▶ _About this exercise_
Below are records. Count every line containing the word "start" and give the number alone.

Stored data entries:
○ ○ ○ ○ ○

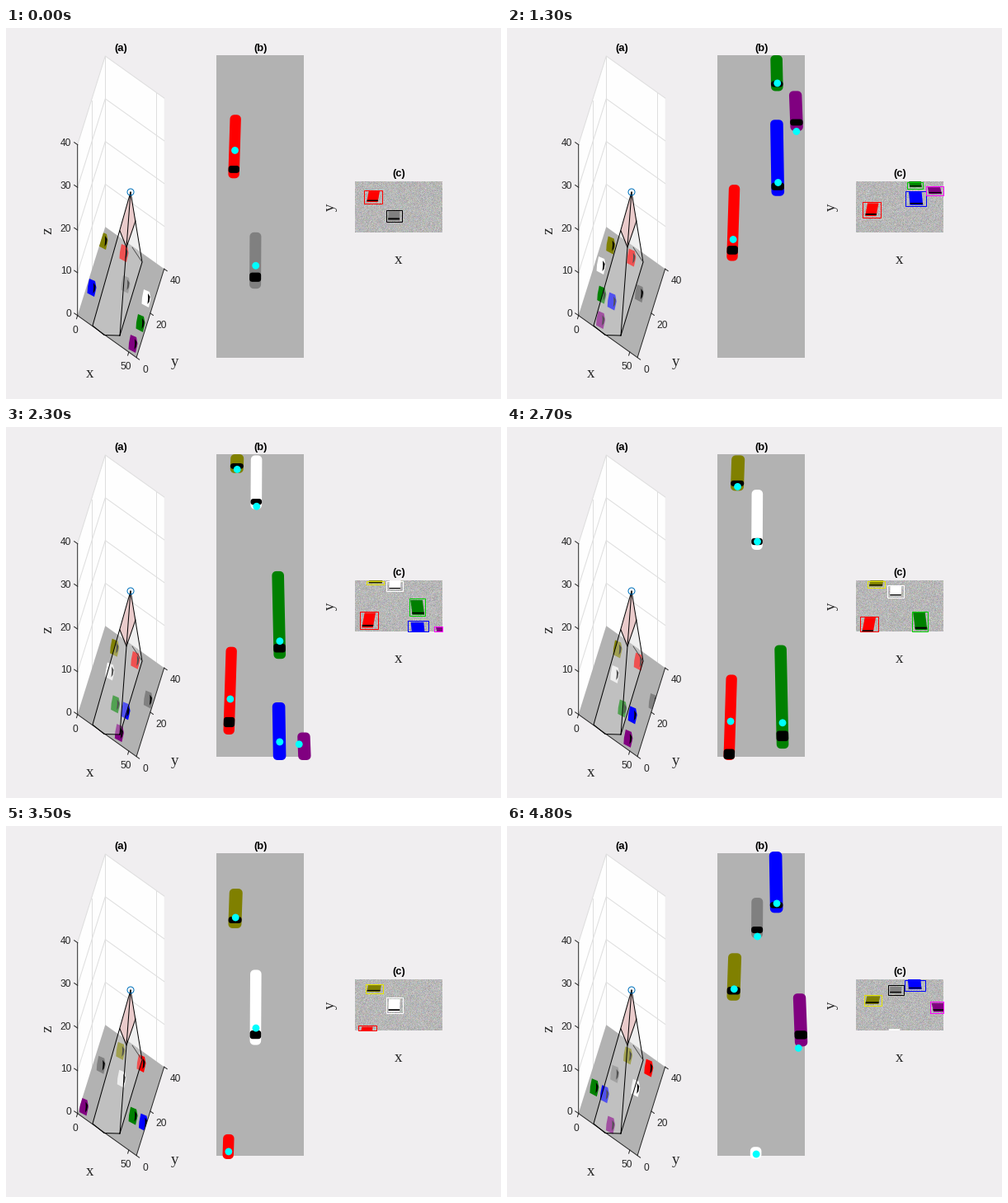
Animation, 600 px wide and 450 px high, one loop 4900 ms. Source, as a matplotlib script:

```python
import numpy as np
import matplotlib.pyplot as plt
from matplotlib.animation import FuncAnimation
from matplotlib.patches import Circle, Polygon, Rectangle

FRAMES, STEP = 49, 100
PX = 0.72  # points per pixel at 100 dpi
INK = "#262626"
HORIZON = 320  # road speed grows with y + HORIZON
GROWTH = 1.665

plt.rcParams["font.family"] = "Liberation Sans"
fig = plt.figure(figsize=(6, 4.5), dpi=100, facecolor="#f0eef0")
ax = fig.add_axes([0, 0, 1, 1])
ax.axis("off")

# start: centre in (a); road: top, bottom, window at time ref in (b)
# lane: x offset and slope; dot: (time, offset from window) pairs
CARS = [
    dict(color="#808000", box="#e6e600", start=(118, 258), period=120, ref=35,
         road=(76, 124, 114), lane=(281.5, -.034), half=8, pad=10.5,
         dot=[(-8, 4), (0, -3), (7, -8), (13, -2)]),
    dict(color="#ff0000", box="#ff0000", start=(143, 273), period=119, ref=7,
         road=(149, 234, 222), lane=(281.6, -.031), half=6.7, pad=11,
         dot=[(-7, -23), (0, -10), (12, -16), (20, -40), (28, -87)]),
    dict(color="#808080", box="#000000", start=(145, 311), period=60, ref=48,
         road=(87, 136, 126), lane=(303.8, -.0055), half=7, pad=9.5,
         dot=[(-6, 5), (0, 8), (12, -14), (17, -50)], last=360),
    dict(color="#ffffff", box="#ffffff", start=(170, 328), period=60, ref=27,
         road=(76, 149, 139), lane=(303.8, -.0055), half=6.8, pad=10,
         dot=[(-8, 11), (0, 0), (8, -8), (15, -22), (21, -103)]),
    dict(color="#0000ff", box="#0000ff", start=(104, 315), period=40, ref=7,
         road=(16, 88, 79), lane=(325, .0165), half=7.8, pad=12.5,
         dot=[(0, 0), (1, -2), (12, -8), (15, -49), (18, -126)]),
    dict(color="#008000", box="#00d000", start=(163, 358), period=40, ref=19,
         road=(99, 189, 178), lane=(325.8, .0215), half=7.3, pad=9.5,
         dot=[(0, -1), (8, -16), (12, -113)]),
    dict(color="#800080", box="#ff00ff", start=(154, 383), period=30, ref=12,
         road=(55, 101, 91), lane=(346.5, .0385), half=7.7, pad=10.5,
         dot=[(0, 10), (6, 16), (7, 20), (11, -52)], dot_lane=(348.7, .017)),
]

BODY = np.array([(-3, -11), (4, -8), (5.5, 0), (3, 11), (-5.5, 6.5), (-5, -1)])
GLASS = np.array([(2, -6), (4.6, -2), (3.6, 4), (1.5, 7), (2.2, 0)])
ORIGIN, EAST, NORTH = map(np.array, ((86.7, 348.7), (71.4, 51), (33.6, -107.5)))


def poly(points, color, z, **kw):
    kw.setdefault("lw", 0)
    return ax.add_patch(Polygon(points, fc=color, zorder=z, **kw))


def line(points, color, z, width=1):
    xs, ys = zip(*points)
    ax.plot(xs, ys, color=color, lw=width * PX, zorder=z)


def text(x, y, label, size=12, color=INK, **kw):
    ax.text(x, y, label, fontsize=size * PX, color=color, ha="center",
            va="center_baseline" if size == 12 else "center", **kw)


def spot(a, b, z=0):
    return ORIGIN + a * EAST + b * NORTH - np.array((0, 5.18 * z))


def draw_scene():
    poly([spot(0, 0), spot(0, 1), spot(0, 1, 40), spot(0, 0, 40)], "#fefefe", 1)
    poly([spot(0, 1), spot(1, 1), spot(1, 1, 40), spot(0, 1, 40)], "#fefefe", 1)
    for z in (10, 20, 30, 40):
        line([spot(0, 0, z), spot(0, 1, z), spot(1, 1, z)], "#dedede", 2)
    for a, b in ((0, .5), (0, 1), (.87, 1)):
        line([spot(a, b), spot(a, b, 40)], "#dedede", 2)
    poly([spot(0, 0), spot(1, 0), spot(1, 1), spot(0, 1)], "#b2b2b2", 3)

    line([spot(0, 0, 40), spot(0, 0), spot(1, 0), spot(1, 1)], INK, 7)
    for z in range(0, 41, 10):
        p = spot(0, 0, z)
        line([p, p - (4, 2.8)], INK, 7)
        text(72.5 if z else 75.5, p[1] - 3, str(z))
    for a, label, at in ((0, "0", (84, 366)), (.87, "50", (145, 409))):
        p = spot(a, 0)
        line([p, p + (-1.2, 4)], INK, 7)
        text(*at, label)
    for b, label, at in ((0, "0", (169, 414)), (.5, "20", (188, 360)),
                         (1, "40", (205, 306))):
        p = spot(1, b)
        line([p, p + (3.5, 2.5)], INK, 7)
        text(*at, label)

    # camera and its field of view
    eye, left, low, right = (151, 199), (105, 361), (138, 373), (165, 284)
    edge = (119, 372.5)
    poly([eye, left, edge, low, right], "#d7d7d7", 5, alpha=.38)
    poly([eye, (138, 246), (146, 266), (157, 234)], "#e8b8b8", 5, alpha=.65)
    line([eye, left, edge, low, eye, right, low], "black", 8)
    line([(138, 246), (146, 266), (157, 234)], "black", 8)
    line([right, (153, 266)], "#404040", 8, .8)
    ax.add_patch(Circle(eye, 4, fill=False, ec="#0072bd", lw=PX, zorder=9))

    ax.add_patch(Rectangle((255, 33.4), 106, 366.6, fc="#b2b2b2", lw=0))
    for x, y, label in ((139.5, 25, "(a)"), (308.5, 25, "(b)"), (476, 177, "(c)")):
        text(x, y, label, 13, "black", weight="bold")
    for x, y, label, turn in ((102, 420, "x", 0), (205, 405.5, "y", 0),
                              (51, 246, "z", 90), (476, 281, "x", 0),
                              (393.5, 217, "y", 90)):
        text(x, y, label, 19, family="Liberation Serif", rotation=turn)


draw_scene()
panel = Rectangle((423.5, 186), 105.5, 62, fc="none", lw=0)
ax.add_patch(panel)
noise = ax.imshow(np.zeros((62, 106, 3)), extent=(423, 529, 248, 186),
                  interpolation="nearest", aspect="auto", zorder=2)
ax.set(xlim=(0, 600), ylim=(450, 0))
limits = Polygon([spot(0, -.3), spot(1, -.3), spot(1, 1.3), spot(0, 1.3)],
                 fc="none", lw=0)
ax.add_patch(limits)
live = []


def model_car(car, n):
    start = np.array(car["start"])
    dx, dy = start - ORIGIN
    a0 = (dx * NORTH[1] - dy * NORTH[0]) / (EAST[0] * NORTH[1] - EAST[1] * NORTH[0])
    a = (a0 + n / car["period"] - .01) % 1 + .01
    at = start + (a - a0) * EAST
    for shape, color in ((BODY, car["color"]), (GLASS, "black")):
        p = poly(shape + at, color, 4)
        p.set_clip_path(limits)
        live.append(p)


def streak(x, y1, y2, half, color, z, r):
    r = max(min(r, (y2 - y1) / 2 - .1), .2)
    w, a, b = half - r, y1 + r, y2 - r
    live.append(poly([(x(a) - w, a), (x(a) + w, a), (x(b) + w, b), (x(b) - w, b)],
                     color, z, ec=color, lw=2 * r * PX, joinstyle="round"))


def flat(x, y1, y2, half, color, z):
    p = poly([(x(y) + 168 + s * half, to_image(y))
              for y, s in ((y1, -1), (y1, 1), (y2, 1), (y2, -1))], color, z)
    p.set_clip_path(panel)
    live.append(p)


def to_image(y):
    return 186 + (y - 34) * 62 / 366


def road_car(car, n):
    dt = (n - car["ref"] + 12) % car["period"] - 12
    scale = np.exp(GROWTH / car["period"] * dt)
    top, bottom, glass = (np.array(car["road"]) + HORIZON) * scale - HORIZON
    if bottom < 36 or top > 400:
        return
    x0, slope = car["lane"]
    x = lambda y: x0 + slope * y
    half = car["half"]
    streak(x, max(top, 31 if top > 25 else 33), min(bottom, 404), half,
           car["color"], 4, 5)
    flat(x, top, bottom, half, car["color"], 4)
    deep = .009 * (glass + HORIZON)
    if 34 < glass < 401:
        streak(x, max(glass - deep, 33), min(glass + deep, 403), half, "black", 5, 3)
        flat(x, glass - deep, glass + deep, half, "black", 5)

    if glass < 36 or top > car.get("last", 396):
        return
    times, shifts = zip(*car["dot"])
    y = min(glass + np.interp(dt, times, shifts), 398)
    d0, ds = car.get("dot_lane", (x0 + .5, slope))
    live.append(ax.add_patch(Circle((d0 + ds * y, y), 4.4, fc="cyan", lw=0, zorder=7)))
    if top < 388:
        mid = x((max(top, 34) + min(bottom, 400)) / 2) + 168
        l, r = max(mid - car["pad"], 423.5), min(mid + car["pad"], 528.5)
        t, b = max(to_image(top) - 1.5, 186.5), min(to_image(bottom) + 1.5, 247.5)
        live.append(ax.add_patch(Rectangle((l, t), r - l, b - t, fill=False,
                                           ec=car["box"], lw=PX, zorder=6)))


def draw(n):
    while live:
        live.pop().remove()
    rng = np.random.default_rng(n)
    grain = rng.normal(0, 8, (62, 106, 1)) + rng.normal(0, 7, (62, 106, 3))
    noise.set_data(np.clip(183 + grain, 0, 255) / 255)
    for car in CARS:
        model_car(car, n)
        road_car(car, n)
    return live


anim = FuncAnimation(fig, draw, frames=FRAMES, interval=STEP, repeat=True,
                     repeat_delay=0, init_func=lambda: live)
plt.show()
```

○ ○ ○ ○ ○

▶ _Exercise result_
11